Research output: Contribution to journalArticle

Abstract

Biomagnification and polychlorinated biphenyl (PCB) congener distribution was examined in a predator-prey, host-parasite system, in which Atlantic salmon (Salmo salar) preyed upon sprat (Sprattus sprattus). Eubothrium crassum was an intestinal parasite in salmon that also "preyed upon" sprat, because the parasites gained access to foodstuffs via the host (salmon) gut. Salmon contained significantly higher concentrations of total PCBs compared to both parasites and prey (sprat), but no difference in PCB concentration was found between sprat and E. crassum. Salmon biomagnified several PCB congeners from their diet (sprat), whereas parasites did not, despite the fact that both salmon and their parasites ingested the same prey. Differences in nutrient uptake mechanisms between the host and their parasites, in addition to the lack of a gastrointestinal tract in the cestode, may explain the lack of biomagnification in E. crassum. No difference was found in PCB congener distribution between parasites, salmon, and sprat. and none of the animal types showed a preference for accumulating more or less lipophilic congeners (congeners with a high or low octanol/water partition coefficient [K-ow]). Biomagnification factors for individual congeners in salmon did not increase with K-ow-rather, they were constant, as shown by a linear relationship for congener concentration in prey and predator.

Details

Authors
  • M E Persson
  • Per Larsson
  • Patrik Stenroth
Organisations
Research areas and keywords

Subject classification (UKÄ) – MANDATORY

  • Ecology

Keywords

  • biomagnification, Atlantic salmon, cestode, intestinal parasite, polychlorinated biphenyl congener
Original languageEnglish
Pages (from-to)837-843
JournalEnvironmental Toxicology and Chemistry
Volume26
Issue number5
Publication statusPublished - 2007
Publication categoryResearch
Peer-reviewedYes

Bibliographic note
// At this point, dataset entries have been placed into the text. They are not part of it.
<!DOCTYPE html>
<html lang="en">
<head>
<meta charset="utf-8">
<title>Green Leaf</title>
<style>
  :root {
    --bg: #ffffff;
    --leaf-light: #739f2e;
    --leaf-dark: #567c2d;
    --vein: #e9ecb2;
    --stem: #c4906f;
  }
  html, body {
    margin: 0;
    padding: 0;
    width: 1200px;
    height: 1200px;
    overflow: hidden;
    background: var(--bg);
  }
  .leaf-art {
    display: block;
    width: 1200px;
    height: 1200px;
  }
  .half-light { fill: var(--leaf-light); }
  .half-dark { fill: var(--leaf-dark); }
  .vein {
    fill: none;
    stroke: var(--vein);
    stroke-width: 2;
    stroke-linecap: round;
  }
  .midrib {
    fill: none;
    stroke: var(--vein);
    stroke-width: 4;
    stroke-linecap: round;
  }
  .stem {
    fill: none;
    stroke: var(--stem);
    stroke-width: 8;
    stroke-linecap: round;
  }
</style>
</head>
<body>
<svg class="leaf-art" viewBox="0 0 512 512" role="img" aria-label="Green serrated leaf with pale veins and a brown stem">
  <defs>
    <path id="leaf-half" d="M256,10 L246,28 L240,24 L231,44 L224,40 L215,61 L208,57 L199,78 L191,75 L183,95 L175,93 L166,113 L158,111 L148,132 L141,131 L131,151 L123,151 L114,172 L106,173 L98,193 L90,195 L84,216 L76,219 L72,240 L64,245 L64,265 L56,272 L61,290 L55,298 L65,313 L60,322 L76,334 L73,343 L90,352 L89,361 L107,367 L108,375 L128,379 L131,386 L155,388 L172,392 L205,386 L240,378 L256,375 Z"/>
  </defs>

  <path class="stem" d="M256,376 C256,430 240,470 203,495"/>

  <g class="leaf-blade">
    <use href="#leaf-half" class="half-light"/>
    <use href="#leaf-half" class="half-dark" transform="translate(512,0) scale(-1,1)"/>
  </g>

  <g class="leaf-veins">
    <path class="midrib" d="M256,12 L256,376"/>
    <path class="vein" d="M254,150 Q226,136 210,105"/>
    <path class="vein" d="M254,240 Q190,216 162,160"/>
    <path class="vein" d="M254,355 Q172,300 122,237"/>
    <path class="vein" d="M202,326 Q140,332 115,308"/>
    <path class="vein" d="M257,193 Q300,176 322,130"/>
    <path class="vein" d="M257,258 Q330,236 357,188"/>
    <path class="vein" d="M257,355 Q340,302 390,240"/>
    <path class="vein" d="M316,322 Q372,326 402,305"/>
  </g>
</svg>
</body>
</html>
The information about affiliations in this record was updated in December 2015. The record was previously connected to the following departments: Chemical Ecology/Ecotoxicology (Closed 2011) (011006020), Limnology (Closed 2011) (011007000)